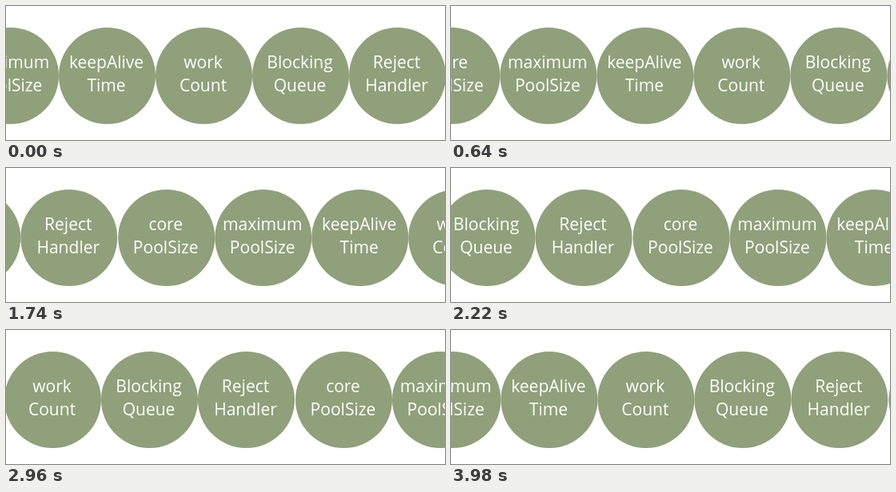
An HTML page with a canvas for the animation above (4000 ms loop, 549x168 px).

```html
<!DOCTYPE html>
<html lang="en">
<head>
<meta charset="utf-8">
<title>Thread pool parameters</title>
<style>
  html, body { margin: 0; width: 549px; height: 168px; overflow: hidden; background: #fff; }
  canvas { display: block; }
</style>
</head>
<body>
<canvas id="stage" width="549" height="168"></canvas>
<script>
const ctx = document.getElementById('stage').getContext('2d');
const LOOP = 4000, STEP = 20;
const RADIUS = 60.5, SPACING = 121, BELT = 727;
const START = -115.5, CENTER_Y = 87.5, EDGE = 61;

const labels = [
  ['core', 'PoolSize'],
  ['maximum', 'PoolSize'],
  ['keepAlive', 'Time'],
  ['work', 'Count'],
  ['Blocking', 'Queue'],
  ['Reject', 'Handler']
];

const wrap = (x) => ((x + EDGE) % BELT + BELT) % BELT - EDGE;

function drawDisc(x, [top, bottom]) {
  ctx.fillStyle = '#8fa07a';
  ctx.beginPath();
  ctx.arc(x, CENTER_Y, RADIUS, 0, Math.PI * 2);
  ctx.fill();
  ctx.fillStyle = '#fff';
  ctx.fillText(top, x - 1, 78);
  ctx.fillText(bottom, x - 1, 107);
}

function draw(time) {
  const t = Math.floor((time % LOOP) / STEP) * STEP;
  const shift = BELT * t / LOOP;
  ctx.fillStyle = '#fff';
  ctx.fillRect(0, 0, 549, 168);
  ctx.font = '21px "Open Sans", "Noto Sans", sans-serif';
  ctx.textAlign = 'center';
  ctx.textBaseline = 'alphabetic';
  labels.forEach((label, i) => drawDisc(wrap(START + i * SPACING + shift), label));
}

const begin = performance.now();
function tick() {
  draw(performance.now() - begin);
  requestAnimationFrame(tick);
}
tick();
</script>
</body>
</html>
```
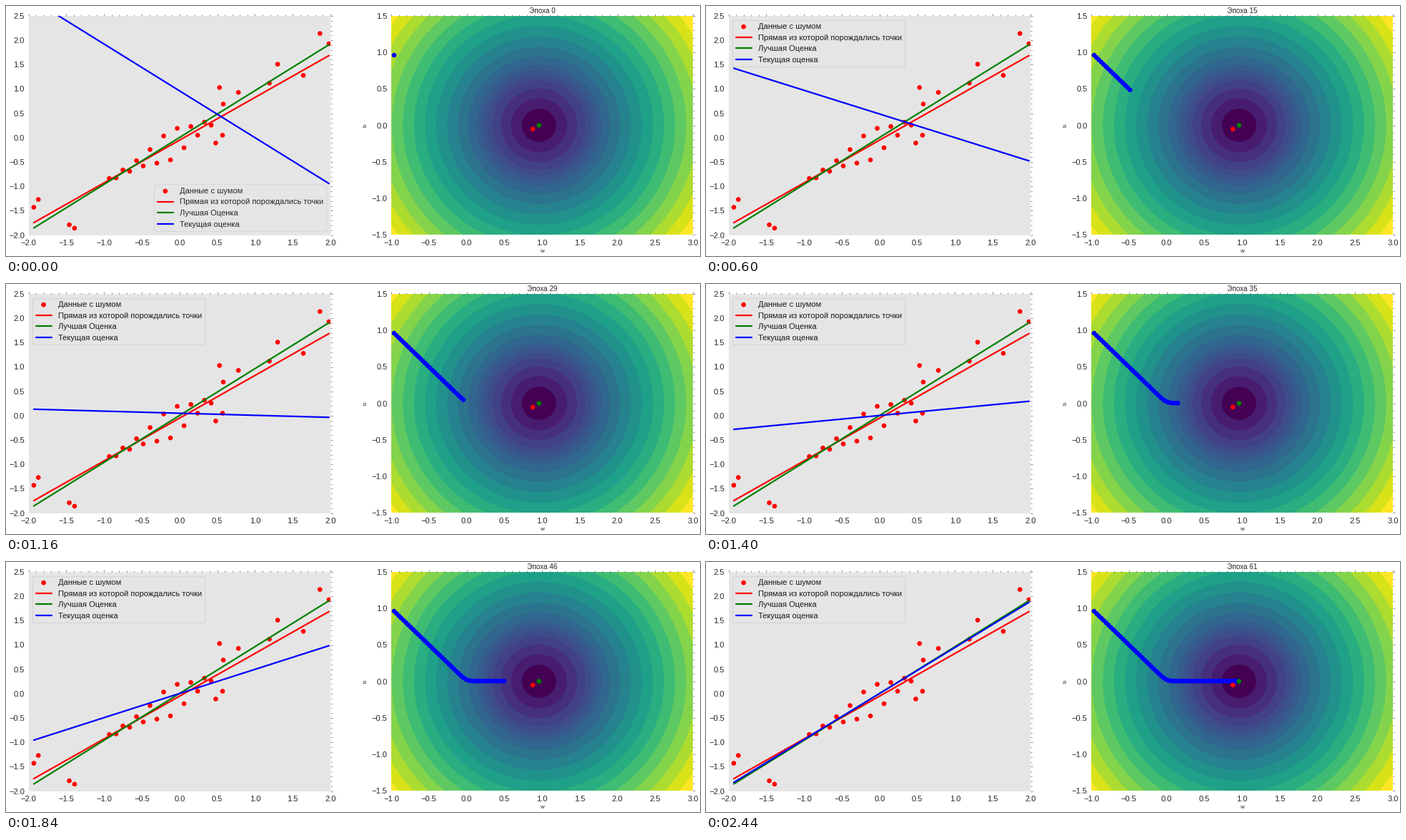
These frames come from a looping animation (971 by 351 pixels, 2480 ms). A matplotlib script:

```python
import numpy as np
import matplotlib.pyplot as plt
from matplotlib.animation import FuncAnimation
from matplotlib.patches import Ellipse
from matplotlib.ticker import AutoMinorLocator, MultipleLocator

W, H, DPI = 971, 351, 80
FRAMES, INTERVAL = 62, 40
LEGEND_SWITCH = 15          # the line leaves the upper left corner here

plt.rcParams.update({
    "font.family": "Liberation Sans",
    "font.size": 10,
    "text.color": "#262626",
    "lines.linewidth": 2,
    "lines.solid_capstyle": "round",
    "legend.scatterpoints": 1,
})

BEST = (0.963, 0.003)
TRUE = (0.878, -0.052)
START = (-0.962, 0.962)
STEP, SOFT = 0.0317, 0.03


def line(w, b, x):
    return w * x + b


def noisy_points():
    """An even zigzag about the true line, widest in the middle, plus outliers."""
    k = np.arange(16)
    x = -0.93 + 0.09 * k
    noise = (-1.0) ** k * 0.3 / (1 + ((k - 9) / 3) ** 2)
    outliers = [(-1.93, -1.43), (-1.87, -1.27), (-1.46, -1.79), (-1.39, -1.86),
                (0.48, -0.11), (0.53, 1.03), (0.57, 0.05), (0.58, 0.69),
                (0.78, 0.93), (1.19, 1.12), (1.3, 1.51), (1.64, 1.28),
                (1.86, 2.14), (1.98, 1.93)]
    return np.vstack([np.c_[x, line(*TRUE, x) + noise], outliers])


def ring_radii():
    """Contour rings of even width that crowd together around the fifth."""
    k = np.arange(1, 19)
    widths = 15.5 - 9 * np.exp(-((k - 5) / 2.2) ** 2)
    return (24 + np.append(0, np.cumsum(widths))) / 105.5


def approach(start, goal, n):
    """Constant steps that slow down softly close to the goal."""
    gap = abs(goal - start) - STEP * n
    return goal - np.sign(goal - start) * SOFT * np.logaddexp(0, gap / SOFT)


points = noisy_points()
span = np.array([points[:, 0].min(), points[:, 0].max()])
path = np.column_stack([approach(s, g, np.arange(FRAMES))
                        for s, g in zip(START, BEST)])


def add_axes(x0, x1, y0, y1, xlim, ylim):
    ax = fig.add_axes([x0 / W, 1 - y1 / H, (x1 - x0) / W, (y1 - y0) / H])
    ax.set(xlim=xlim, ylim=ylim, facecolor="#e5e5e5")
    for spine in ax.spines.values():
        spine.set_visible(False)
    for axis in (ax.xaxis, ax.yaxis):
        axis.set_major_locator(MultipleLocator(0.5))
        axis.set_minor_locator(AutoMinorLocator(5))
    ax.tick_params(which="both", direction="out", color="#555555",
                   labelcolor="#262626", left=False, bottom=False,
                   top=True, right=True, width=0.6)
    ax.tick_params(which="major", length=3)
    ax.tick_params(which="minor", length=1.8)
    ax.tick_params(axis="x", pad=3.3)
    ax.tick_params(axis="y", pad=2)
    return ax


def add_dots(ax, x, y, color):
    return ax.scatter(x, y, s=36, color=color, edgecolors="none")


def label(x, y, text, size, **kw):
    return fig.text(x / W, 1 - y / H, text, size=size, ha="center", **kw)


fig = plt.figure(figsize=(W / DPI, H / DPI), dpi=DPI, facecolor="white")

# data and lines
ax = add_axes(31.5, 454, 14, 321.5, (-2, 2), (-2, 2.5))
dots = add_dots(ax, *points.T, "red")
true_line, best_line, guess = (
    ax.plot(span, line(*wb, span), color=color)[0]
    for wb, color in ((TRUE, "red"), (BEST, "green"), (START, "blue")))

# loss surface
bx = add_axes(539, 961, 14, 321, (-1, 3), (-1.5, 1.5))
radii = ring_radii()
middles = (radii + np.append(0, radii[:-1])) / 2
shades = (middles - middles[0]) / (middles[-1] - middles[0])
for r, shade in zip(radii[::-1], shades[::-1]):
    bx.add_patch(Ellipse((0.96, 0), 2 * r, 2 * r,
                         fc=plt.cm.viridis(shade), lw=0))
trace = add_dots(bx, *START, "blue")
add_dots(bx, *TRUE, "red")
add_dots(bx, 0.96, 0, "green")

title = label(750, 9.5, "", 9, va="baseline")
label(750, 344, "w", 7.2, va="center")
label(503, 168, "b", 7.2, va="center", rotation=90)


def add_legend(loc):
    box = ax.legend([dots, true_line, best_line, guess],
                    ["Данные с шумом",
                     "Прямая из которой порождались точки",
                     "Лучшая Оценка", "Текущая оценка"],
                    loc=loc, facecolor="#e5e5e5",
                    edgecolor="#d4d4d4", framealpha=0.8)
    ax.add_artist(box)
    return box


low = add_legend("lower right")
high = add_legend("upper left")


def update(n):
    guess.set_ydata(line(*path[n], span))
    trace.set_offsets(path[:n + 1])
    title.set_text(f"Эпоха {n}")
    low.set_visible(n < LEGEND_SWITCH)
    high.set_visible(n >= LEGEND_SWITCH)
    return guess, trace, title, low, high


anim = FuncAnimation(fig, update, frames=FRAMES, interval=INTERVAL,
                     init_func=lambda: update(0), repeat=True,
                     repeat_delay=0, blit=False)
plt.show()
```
☆ ☆ ☆ ☆ ☆
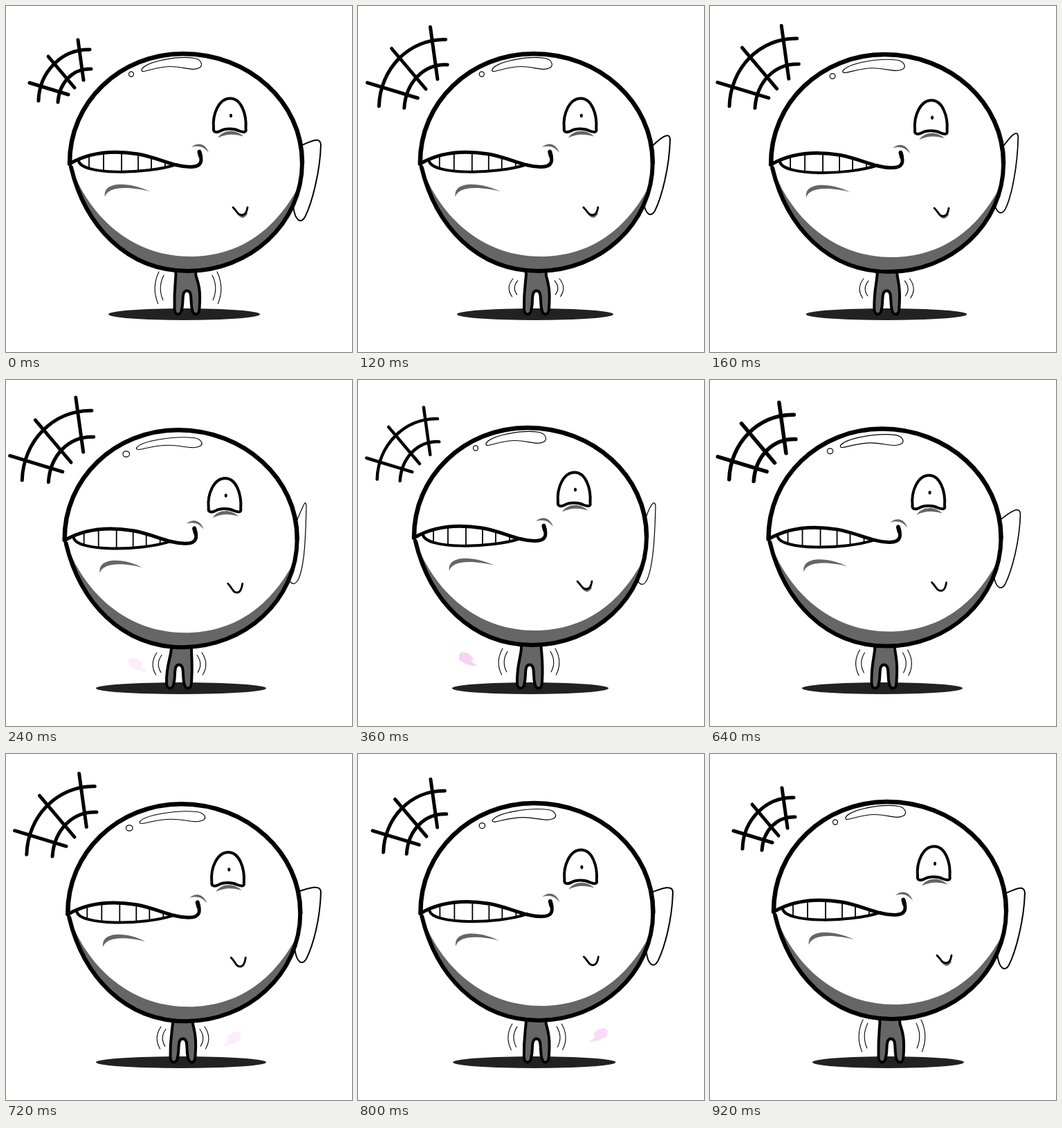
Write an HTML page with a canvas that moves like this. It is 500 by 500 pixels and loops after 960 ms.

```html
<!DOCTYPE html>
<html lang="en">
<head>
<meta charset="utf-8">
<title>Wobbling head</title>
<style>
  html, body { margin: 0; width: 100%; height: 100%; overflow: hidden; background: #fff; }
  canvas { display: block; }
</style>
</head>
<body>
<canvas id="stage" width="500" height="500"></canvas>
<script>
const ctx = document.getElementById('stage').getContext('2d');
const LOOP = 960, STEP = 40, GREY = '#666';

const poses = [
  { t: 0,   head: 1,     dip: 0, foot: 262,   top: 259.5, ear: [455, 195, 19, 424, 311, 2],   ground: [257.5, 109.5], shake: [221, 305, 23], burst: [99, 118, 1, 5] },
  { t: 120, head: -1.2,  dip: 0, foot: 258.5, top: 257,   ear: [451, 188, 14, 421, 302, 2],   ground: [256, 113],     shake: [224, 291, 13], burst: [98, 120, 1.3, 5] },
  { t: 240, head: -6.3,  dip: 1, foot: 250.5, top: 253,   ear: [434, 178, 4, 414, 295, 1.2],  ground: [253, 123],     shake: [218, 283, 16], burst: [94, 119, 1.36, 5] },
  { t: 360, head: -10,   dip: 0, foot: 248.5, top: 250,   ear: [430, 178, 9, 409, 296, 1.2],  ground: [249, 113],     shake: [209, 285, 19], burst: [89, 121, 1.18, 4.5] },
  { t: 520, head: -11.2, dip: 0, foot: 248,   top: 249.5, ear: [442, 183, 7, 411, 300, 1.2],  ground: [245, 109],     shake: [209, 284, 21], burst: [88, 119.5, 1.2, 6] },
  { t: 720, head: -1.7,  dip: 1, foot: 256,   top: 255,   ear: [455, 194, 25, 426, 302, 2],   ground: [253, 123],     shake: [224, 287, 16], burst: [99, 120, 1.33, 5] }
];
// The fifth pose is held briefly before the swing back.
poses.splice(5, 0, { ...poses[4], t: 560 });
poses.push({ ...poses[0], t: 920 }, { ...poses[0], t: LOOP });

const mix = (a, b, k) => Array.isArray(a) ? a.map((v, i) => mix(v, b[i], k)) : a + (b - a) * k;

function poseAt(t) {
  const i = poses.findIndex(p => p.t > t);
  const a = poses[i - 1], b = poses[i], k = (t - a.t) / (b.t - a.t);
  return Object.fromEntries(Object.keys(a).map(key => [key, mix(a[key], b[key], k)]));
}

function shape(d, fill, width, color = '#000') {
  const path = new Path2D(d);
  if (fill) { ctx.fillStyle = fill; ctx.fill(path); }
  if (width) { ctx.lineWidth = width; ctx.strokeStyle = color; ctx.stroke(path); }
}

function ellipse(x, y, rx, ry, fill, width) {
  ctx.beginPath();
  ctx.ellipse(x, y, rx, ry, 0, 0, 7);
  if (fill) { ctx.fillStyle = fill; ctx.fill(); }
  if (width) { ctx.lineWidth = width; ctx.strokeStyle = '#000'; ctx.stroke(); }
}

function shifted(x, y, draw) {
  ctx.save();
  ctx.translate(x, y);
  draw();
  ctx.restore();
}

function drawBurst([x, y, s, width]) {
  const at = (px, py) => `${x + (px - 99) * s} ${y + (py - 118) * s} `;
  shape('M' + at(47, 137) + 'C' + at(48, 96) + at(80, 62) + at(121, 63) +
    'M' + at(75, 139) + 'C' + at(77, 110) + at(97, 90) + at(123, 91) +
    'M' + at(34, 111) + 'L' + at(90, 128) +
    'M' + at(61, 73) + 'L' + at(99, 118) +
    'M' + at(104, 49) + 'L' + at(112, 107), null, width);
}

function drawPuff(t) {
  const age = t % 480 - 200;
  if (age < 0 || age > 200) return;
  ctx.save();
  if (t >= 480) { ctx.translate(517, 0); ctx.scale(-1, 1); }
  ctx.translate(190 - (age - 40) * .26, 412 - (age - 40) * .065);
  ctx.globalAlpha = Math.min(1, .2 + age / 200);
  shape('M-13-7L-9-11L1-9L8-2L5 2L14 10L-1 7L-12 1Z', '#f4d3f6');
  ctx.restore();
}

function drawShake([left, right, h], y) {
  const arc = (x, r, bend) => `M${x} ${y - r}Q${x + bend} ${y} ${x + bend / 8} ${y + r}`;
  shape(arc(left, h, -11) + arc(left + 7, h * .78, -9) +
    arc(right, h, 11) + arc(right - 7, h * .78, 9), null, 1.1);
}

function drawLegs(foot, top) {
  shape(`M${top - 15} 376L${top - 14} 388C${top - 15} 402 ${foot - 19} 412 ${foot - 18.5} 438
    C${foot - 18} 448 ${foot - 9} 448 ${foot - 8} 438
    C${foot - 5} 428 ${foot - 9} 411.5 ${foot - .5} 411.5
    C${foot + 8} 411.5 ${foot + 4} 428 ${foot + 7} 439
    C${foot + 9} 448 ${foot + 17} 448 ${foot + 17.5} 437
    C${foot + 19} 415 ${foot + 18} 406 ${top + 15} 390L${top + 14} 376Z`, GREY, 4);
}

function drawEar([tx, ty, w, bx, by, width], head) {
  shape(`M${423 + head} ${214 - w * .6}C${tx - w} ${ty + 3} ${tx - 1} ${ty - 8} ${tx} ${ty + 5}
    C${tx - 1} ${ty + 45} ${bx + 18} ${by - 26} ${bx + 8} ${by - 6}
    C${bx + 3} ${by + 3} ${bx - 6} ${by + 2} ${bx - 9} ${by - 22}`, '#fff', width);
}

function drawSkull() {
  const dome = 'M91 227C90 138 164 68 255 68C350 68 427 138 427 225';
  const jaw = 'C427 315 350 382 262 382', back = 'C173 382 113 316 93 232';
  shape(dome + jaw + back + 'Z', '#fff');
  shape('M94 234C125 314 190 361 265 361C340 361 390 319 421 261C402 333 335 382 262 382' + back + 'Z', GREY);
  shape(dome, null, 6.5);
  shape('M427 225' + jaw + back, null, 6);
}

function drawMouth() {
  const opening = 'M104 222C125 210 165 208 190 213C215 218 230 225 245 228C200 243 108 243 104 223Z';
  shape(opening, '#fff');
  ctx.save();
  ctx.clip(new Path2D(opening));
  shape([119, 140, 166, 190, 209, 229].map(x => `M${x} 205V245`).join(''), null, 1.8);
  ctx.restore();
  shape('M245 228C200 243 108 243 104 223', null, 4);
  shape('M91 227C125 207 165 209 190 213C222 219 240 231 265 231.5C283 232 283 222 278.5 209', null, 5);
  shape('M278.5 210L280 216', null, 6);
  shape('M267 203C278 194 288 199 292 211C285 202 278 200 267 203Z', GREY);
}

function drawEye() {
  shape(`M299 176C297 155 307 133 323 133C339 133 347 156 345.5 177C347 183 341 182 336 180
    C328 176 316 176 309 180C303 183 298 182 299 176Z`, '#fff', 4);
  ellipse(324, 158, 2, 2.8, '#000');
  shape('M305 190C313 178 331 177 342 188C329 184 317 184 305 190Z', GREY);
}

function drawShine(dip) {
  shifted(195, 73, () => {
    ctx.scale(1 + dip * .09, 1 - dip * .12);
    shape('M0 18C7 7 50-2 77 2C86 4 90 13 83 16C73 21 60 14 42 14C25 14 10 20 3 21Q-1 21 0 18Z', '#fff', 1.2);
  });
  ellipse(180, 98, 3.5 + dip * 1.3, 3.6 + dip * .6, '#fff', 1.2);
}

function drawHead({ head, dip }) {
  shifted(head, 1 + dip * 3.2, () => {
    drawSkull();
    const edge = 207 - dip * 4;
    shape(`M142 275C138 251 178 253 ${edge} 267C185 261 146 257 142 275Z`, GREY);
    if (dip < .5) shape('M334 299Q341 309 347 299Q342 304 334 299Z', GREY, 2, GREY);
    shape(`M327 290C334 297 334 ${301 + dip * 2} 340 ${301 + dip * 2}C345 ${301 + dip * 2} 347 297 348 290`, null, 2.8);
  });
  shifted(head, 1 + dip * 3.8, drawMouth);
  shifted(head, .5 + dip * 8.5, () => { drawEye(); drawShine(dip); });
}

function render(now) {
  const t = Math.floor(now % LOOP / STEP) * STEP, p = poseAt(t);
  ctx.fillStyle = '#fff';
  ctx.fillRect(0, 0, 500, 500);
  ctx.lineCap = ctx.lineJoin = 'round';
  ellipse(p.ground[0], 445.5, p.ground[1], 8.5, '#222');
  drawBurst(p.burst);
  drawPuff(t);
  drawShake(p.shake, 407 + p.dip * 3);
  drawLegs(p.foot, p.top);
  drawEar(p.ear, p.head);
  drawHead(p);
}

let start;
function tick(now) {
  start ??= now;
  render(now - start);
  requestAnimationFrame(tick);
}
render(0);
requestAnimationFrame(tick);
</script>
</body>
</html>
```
☆ ☆ ☆ ☆ ☆
Your assignment: Copy out all lines above holding "guess".

Solution to the exercise:
true_line, best_line, guess = (
    box = ax.legend([dots, true_line, best_line, guess],
    guess.set_ydata(line(*path[n], span))
    return guess, trace, title, low, high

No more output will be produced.